” For example, the resurgence in the agitation about restructuring in Nigeria today is a mere reawakening of the problem that has been hibernating for the past five decades. Agitations from secessionist groups such as the outlawed Independent People of Biafra (IPOB) in South-East Nigeria over the alleged political marginalization of the Igbo nation have contributed in heating up the Nigerian polity.”

“The group has directed a “sit at home” order in the Eastern States every Monday and members of the public obey such orders. Persistent demands from the Niger Delta region over resource control and the need to address issues of environmental degradation are central to understanding the rising tension in Nigeria. Recently, the emergence of Sunday Adeyemo popularly called Sunday Igboho to defend the rights of the Yoruba people and demanding for the creation of an Oduduwa Republic are all indications that the current structure of the Nigerian state is deficient and in need of urgent restructuring to assuage the feelings of every section of the country especially those who have been unjustly relegated to the backwaters of the country’s socio-economic and political development.
In summary, a combination of the foregoing factors has not only held us down as a nation but is also capable of threatening and torpedoing the fragile peace which the nation currently enjoys.”

“There is no gainsaying that peace is a sine qua non for the socio-economic and political development of any nation, Nigeria inclusive. Therefore, as the world marked the World Peace Day on September 21, it is imperative that certain measures be put in place to ensure peaceful coexistence among all and sundry.
To address the leadership deficit in Nigeria, concerted efforts must be made to create a level playing field for all eligible and qualified Nigerians to aspire to political office without let and hindrance. Democracy dividends must be made to percolate to all and sundry, irrespective of political affiliation and differences and shouldn’t be made the exclusive preserve of a select few.”

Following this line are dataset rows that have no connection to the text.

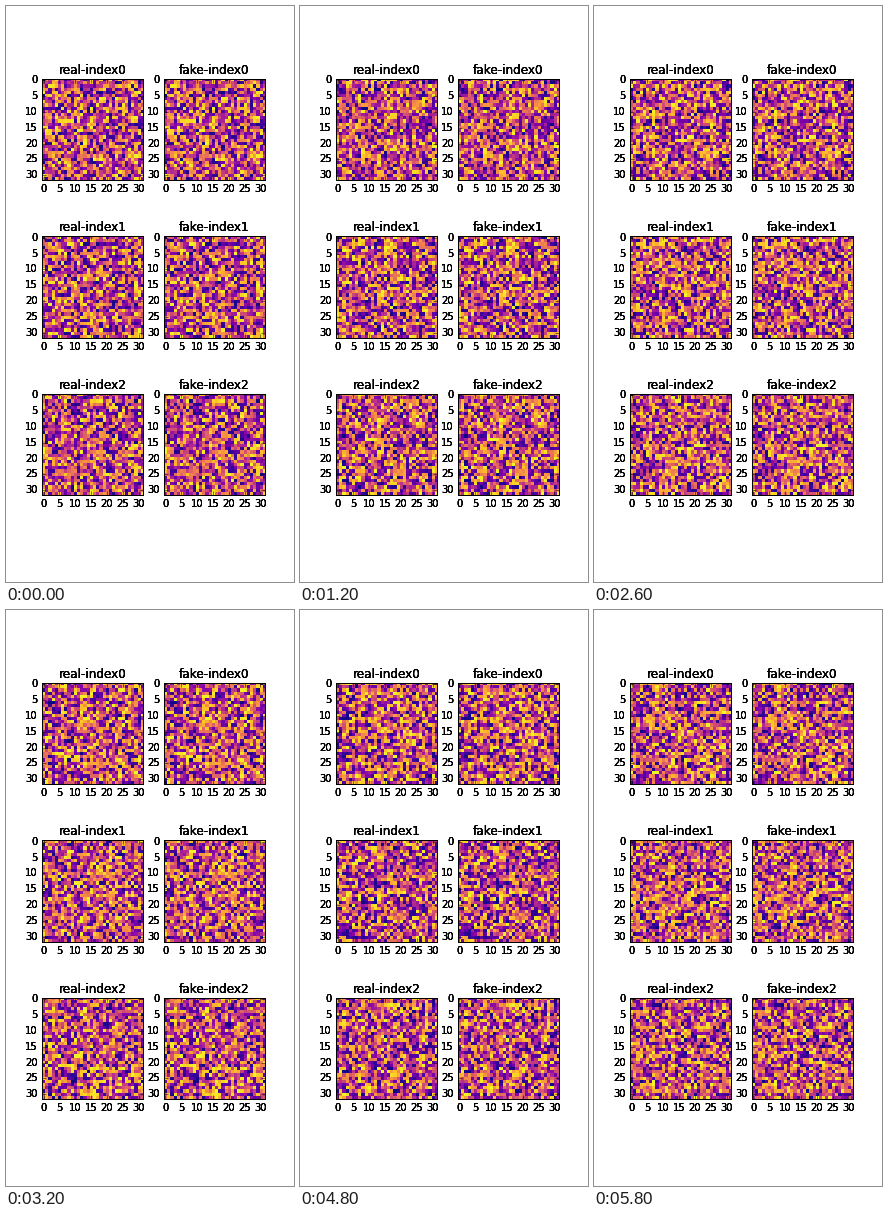
Animation, 288 px wide and 576 px high, one loop 6 s. Source, as a matplotlib script:

```python
import numpy as np
import matplotlib.pyplot as plt
from matplotlib.animation import FuncAnimation

FRAMES, INTERVAL = 30, 200
ROWS, CELLS = 3, 32
TICKS = range(0, CELLS, 5)
LAYERS = 4  # overlaid copies give the labels their heavy edges

plt.rcParams.update({
    "font.family": "DejaVu Sans",
    "font.size": 10,
    "axes.linewidth": 1.0,
})

np.random.seed(7)
noise = np.random.rand(FRAMES, ROWS, CELLS, CELLS)

fig, grid = plt.subplots(ROWS, 2, figsize=(4, 8), dpi=72, facecolor="white")
fig.subplots_adjust(left=0.125, right=0.9, bottom=0.125, top=0.9,
                    wspace=0.2, hspace=0.2)


def label(ax, text, xy, coords, offset, **style):
    for _ in range(LAYERS):
        ax.annotate(text, xy, xycoords=coords, xytext=offset,
                    textcoords="offset points", annotation_clip=False, **style)


def make_panel(ax, title, data):
    image = ax.imshow(data, cmap="plasma", vmin=0, vmax=1,
                      interpolation="nearest")
    ax.set_xticks(TICKS)
    ax.set_yticks(TICKS)
    ax.tick_params(direction="in", length=4, width=0.5, top=True, right=True,
                   labelbottom=False, labelleft=False)
    across, down = ax.get_xaxis_transform(), ax.get_yaxis_transform()
    for t in TICKS:
        label(ax, str(t), (t, 0), across, (0, -4), ha="center", va="top")
        label(ax, str(t), (0, t), down, (-4, 0), ha="right", va="center")
    label(ax, title, (0.5, 1), "axes fraction", (0, 5),
          ha="center", va="baseline", fontsize=12)
    return image


panels = [[make_panel(ax, f"{kind}-index{row}", noise[0, row])
           for ax, kind in zip(axes, ("real", "fake"))]
          for row, axes in enumerate(grid)]


def update(frame):
    for row, pair in enumerate(panels):
        for image in pair:
            image.set_data(noise[frame, row])
    return [image for pair in panels for image in pair]


anim = FuncAnimation(fig, update, frames=FRAMES, interval=INTERVAL,
                     repeat=True, repeat_delay=0, blit=False)
plt.show()
```
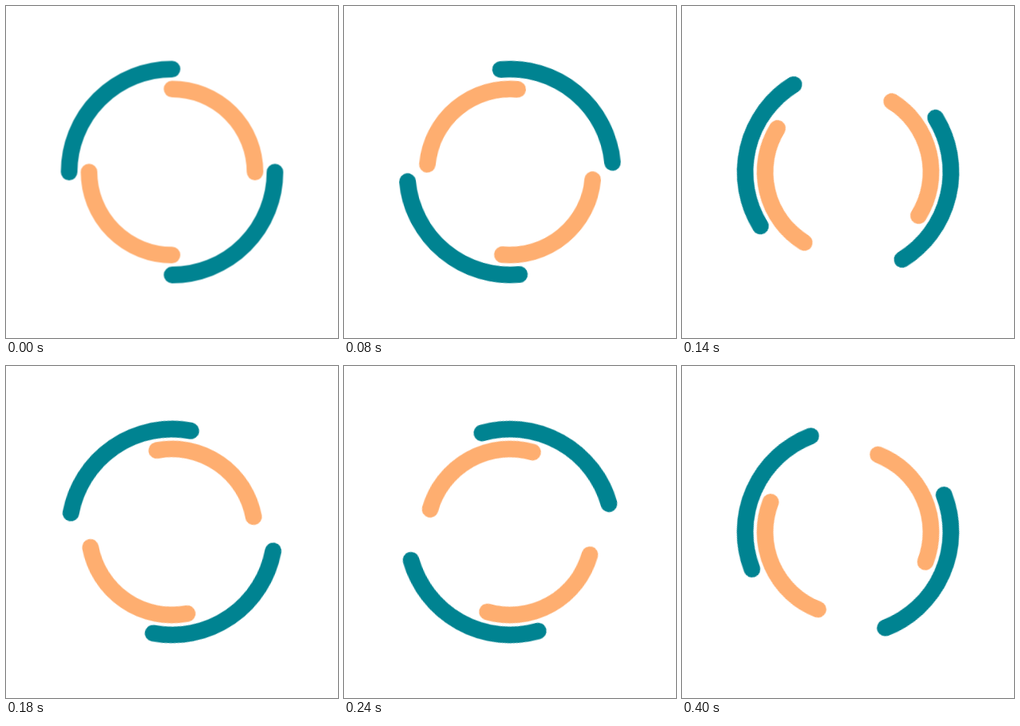
An HTML page for the animation above (0.42 s loop, 416 by 416 pixels).

```html
<!DOCTYPE html>
<html lang="en">
<head>
<meta charset="utf-8">
<title>Double ring spinner</title>
<style>
  html, body { margin: 0; width: 100%; height: 100%; overflow: hidden; background: #fff; }
  svg { display: block; width: 100vw; height: 100vh; }
  path { fill: none; stroke-width: 5; stroke-linecap: round; transform-origin: 50px 50px; }
  #outer { stroke: #008391; }
  #inner { stroke: #feae70; }
</style>
</head>
<body>
<svg viewBox="0 0 100 100">
  <path id="outer" d="M81 50A31 31 0 0 1 50 81M19 50A31 31 0 0 1 50 19"/>
  <path id="inner" d="M50 75A25 25 0 0 1 25 50M50 25A25 25 0 0 1 75 50"/>
</svg>
<script>
  const LOOP = 420;
  const STEP = 360 / 17;

  // [time in ms, step reached, easing to the next row]; the turn pauses on step 12
  const table = [
    [0, 0, 'steps(12)'],
    [240, 12, 'linear'],
    [320, 12, 'steps(5)'],
    [LOOP, 17, 'linear']
  ];

  function spin(id, direction) {
    const frames = table.map(([time, step, easing]) => ({
      offset: time / LOOP,
      transform: `rotate(${direction * step * STEP}deg)`,
      easing
    }));
    // The tiny negative delay keeps rounding off the step edges
    const turn = document.getElementById(id).animate(frames, {
      duration: LOOP, iterations: Infinity, delay: -0.05
    });
    turn.startTime = 0;
  }

  spin('outer', 1);
  spin('inner', -1);
</script>
</body>
</html>
```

” Politics being a game of numbers, the electorate must be allowed to choose leaders of their choice without intimidation, coercion and threat of any kind and type. The electoral umpire, INEC must ensure that people’s vote do not just count but must be seen to count in the forthcoming November 11 2023 gubernatorial election in Kogi State. All those who threaten public peace, no matter how highly placed, must be sanctioned to guarantee a peaceful, free, fair and credible election and restore public confidence in our democracy
There is no doubt that poverty and unemployment are key drivers of social unrest and other forms of criminality in Nigeria.”

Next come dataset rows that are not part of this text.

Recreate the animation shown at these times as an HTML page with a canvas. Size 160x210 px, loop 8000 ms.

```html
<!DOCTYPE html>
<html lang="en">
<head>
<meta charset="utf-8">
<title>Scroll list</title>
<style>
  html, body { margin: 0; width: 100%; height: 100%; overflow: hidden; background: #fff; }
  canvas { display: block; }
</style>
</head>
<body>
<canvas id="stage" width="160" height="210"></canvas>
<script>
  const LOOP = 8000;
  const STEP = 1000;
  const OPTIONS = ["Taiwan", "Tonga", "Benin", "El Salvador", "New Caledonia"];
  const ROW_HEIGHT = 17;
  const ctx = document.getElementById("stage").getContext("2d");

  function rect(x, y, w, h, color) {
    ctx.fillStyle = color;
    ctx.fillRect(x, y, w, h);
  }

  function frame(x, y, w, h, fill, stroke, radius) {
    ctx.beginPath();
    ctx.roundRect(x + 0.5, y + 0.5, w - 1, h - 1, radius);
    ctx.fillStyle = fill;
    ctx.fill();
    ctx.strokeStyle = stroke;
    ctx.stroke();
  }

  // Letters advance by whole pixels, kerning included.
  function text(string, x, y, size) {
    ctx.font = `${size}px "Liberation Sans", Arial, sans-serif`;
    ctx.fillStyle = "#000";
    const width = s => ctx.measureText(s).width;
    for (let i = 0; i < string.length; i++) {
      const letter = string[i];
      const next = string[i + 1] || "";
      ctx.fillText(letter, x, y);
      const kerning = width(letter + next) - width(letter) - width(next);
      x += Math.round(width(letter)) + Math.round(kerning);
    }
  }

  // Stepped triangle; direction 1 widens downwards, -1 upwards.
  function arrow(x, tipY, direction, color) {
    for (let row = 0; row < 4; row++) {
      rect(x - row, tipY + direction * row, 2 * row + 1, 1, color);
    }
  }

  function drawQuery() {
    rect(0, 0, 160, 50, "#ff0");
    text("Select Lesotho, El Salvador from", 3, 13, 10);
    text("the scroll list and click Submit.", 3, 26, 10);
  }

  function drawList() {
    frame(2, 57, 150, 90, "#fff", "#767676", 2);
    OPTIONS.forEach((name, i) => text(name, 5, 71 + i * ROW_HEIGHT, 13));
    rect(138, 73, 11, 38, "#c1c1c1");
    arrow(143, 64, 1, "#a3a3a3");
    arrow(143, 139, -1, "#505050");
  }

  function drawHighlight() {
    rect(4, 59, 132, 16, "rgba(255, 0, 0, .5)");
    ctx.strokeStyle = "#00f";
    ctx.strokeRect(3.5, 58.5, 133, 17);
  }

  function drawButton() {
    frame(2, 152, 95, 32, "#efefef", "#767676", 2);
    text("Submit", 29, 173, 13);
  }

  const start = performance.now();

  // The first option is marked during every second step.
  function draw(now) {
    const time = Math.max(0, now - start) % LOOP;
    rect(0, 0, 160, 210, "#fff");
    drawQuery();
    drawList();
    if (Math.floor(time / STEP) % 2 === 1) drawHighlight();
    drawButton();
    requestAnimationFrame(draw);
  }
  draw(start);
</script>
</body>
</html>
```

“There are millions of Nigerians living in poverty as well as a growing army of unemployed youths. This is definitely a time bomb waiting to explode. Therefore, the Government must go beyond rhetoric and public speeches to create more job opportunities and empowerment programmes to keep the youths gainfully engaged.”

“The protection of people and property is the government’s foremost responsibility. When citizens have the feeling that the government is not doing enough to protect their lives and property as currently being witnessed in Nigeria, they may resort to self-help and this will create chaos and disorder in the society. It is therefore imperative that government must ensure that it safeguards the lives and property of her citizens.”

“Civic engagement is an important component of all democracies. Therefore, the different groups in Nigeria involved in agitations over various forms of marginalization creating tension and restiveness in the country, must not be hounded down by the government as is the current practice. Government should look into the complaints of these restive groups and dialogue with them. Dialogue does not imply weakness but a more civic way of engaging people in liberal democracies,” the statement added.